> Task details
Pull each line with the string "size" from the entries.
Available data Start Marker
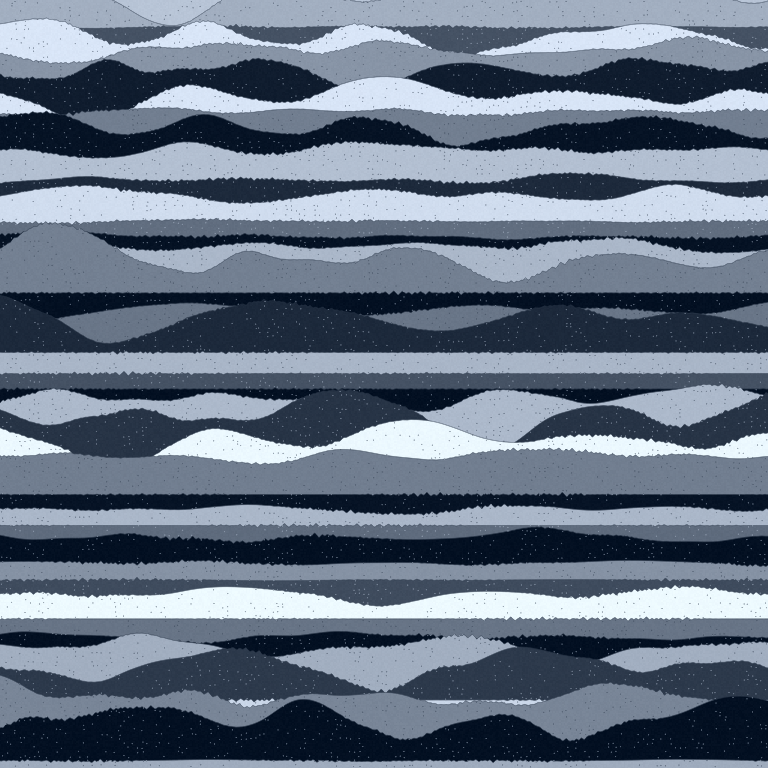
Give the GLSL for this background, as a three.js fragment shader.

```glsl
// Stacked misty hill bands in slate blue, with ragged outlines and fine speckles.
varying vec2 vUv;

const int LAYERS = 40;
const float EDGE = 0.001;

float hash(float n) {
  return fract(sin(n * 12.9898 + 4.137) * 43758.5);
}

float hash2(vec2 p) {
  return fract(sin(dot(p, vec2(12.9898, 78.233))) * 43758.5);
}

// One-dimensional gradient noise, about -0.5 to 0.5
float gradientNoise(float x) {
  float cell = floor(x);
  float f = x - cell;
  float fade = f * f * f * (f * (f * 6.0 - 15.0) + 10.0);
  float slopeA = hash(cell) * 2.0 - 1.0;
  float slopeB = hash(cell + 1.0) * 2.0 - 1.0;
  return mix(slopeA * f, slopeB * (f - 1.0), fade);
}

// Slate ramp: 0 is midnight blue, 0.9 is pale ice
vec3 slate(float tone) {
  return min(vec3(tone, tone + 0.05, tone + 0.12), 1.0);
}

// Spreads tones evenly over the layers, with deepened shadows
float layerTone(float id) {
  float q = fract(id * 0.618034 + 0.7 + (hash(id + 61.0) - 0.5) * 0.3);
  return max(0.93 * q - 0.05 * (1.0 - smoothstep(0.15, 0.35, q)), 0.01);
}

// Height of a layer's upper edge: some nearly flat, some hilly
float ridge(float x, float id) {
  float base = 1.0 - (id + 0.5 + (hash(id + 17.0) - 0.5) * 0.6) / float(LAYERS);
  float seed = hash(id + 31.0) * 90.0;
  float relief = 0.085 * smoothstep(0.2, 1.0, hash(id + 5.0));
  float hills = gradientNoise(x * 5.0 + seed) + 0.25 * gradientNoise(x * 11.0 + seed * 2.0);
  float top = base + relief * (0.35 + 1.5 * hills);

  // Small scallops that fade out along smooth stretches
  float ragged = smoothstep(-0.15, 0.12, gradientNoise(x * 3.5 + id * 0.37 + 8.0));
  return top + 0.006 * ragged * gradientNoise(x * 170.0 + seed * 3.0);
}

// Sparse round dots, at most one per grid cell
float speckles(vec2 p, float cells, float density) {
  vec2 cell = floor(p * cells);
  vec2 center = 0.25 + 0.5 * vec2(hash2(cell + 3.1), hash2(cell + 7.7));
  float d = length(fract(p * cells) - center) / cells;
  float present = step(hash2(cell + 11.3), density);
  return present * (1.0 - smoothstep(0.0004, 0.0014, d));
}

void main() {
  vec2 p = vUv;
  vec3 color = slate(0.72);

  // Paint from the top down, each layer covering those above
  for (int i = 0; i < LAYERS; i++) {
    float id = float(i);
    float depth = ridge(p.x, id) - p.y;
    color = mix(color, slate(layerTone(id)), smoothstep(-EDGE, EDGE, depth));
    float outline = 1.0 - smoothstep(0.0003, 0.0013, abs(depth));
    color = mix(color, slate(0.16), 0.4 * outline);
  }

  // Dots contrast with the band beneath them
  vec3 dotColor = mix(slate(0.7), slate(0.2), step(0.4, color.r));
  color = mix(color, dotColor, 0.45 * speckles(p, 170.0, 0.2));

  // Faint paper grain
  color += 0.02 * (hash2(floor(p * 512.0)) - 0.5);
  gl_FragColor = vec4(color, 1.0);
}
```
Available data End Marker
Available data Start Marker
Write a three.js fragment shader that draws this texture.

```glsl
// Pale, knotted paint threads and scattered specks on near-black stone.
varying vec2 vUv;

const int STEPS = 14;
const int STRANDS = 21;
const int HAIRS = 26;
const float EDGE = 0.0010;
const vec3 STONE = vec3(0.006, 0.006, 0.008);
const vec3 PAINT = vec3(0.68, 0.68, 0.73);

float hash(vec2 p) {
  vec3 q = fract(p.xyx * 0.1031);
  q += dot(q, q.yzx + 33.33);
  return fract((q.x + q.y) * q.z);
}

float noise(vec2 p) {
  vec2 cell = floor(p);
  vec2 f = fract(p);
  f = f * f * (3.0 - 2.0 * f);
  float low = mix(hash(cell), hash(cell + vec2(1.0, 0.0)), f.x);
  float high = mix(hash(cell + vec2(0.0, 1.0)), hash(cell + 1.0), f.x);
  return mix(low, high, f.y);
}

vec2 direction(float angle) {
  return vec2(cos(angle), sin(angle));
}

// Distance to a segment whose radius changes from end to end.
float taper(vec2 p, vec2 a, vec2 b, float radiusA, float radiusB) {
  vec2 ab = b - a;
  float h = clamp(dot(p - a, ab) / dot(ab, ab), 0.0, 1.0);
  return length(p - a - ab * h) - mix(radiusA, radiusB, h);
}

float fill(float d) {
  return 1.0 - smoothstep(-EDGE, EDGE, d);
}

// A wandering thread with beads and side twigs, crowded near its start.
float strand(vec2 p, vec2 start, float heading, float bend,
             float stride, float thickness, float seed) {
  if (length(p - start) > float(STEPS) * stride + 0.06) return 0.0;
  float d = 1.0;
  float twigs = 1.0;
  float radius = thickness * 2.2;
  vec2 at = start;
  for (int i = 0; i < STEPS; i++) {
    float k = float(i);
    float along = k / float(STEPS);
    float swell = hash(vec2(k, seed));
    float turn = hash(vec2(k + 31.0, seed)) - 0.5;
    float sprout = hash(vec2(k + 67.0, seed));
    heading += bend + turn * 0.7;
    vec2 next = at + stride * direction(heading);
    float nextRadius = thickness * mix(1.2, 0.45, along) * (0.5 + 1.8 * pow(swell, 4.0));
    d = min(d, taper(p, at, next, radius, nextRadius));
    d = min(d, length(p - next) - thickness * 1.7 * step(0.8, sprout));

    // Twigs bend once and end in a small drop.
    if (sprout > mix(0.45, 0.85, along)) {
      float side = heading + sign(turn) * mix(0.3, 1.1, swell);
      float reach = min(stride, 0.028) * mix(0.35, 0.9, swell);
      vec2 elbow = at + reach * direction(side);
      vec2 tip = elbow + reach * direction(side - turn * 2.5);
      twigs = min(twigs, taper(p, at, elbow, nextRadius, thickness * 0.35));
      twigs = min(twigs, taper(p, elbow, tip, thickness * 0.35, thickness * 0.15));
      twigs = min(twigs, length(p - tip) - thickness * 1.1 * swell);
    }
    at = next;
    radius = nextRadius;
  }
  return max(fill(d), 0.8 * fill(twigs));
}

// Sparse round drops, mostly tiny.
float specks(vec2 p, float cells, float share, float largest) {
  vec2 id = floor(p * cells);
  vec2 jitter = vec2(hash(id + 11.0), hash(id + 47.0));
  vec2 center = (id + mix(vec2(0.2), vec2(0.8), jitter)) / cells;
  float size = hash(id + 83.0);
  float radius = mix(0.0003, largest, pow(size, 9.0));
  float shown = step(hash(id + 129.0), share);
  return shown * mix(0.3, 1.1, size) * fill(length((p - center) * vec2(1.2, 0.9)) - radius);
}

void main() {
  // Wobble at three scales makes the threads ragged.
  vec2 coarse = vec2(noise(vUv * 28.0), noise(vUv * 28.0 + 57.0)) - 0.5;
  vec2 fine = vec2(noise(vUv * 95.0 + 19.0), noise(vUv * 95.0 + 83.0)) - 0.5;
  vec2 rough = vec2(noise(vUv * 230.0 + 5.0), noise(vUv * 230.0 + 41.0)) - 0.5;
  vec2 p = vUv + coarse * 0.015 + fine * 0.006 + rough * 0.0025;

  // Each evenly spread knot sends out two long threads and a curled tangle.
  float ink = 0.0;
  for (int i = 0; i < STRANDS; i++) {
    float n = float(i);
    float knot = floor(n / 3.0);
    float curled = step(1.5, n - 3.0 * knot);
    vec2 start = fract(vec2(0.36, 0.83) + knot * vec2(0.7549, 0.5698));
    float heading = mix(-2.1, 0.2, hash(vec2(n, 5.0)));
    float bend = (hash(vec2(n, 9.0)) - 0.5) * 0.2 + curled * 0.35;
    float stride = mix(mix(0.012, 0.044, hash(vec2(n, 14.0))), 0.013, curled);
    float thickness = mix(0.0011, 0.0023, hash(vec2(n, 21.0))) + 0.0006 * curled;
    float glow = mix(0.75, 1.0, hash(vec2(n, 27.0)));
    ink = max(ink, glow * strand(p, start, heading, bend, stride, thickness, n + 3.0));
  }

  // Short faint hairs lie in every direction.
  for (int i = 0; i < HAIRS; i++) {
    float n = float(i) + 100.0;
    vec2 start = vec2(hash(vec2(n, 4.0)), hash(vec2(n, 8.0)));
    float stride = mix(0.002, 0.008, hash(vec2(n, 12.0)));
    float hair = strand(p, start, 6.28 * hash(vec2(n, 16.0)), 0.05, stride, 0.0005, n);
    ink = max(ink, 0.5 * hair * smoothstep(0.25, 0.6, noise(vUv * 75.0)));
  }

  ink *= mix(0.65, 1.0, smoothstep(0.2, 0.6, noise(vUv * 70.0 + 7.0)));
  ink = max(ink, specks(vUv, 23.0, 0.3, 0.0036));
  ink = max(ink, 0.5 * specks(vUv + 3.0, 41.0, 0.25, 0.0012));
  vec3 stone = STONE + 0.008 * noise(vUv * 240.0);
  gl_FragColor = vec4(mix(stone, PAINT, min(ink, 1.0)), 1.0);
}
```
Available data End Marker
> Answer box
  float size = hash(id + 83.0);
  float radius = mix(0.0003, largest, pow(size, 9.0));
  return shown * mix(0.3, 1.1, size) * fill(length((p - center) * vec2(1.2, 0.9)) - radius);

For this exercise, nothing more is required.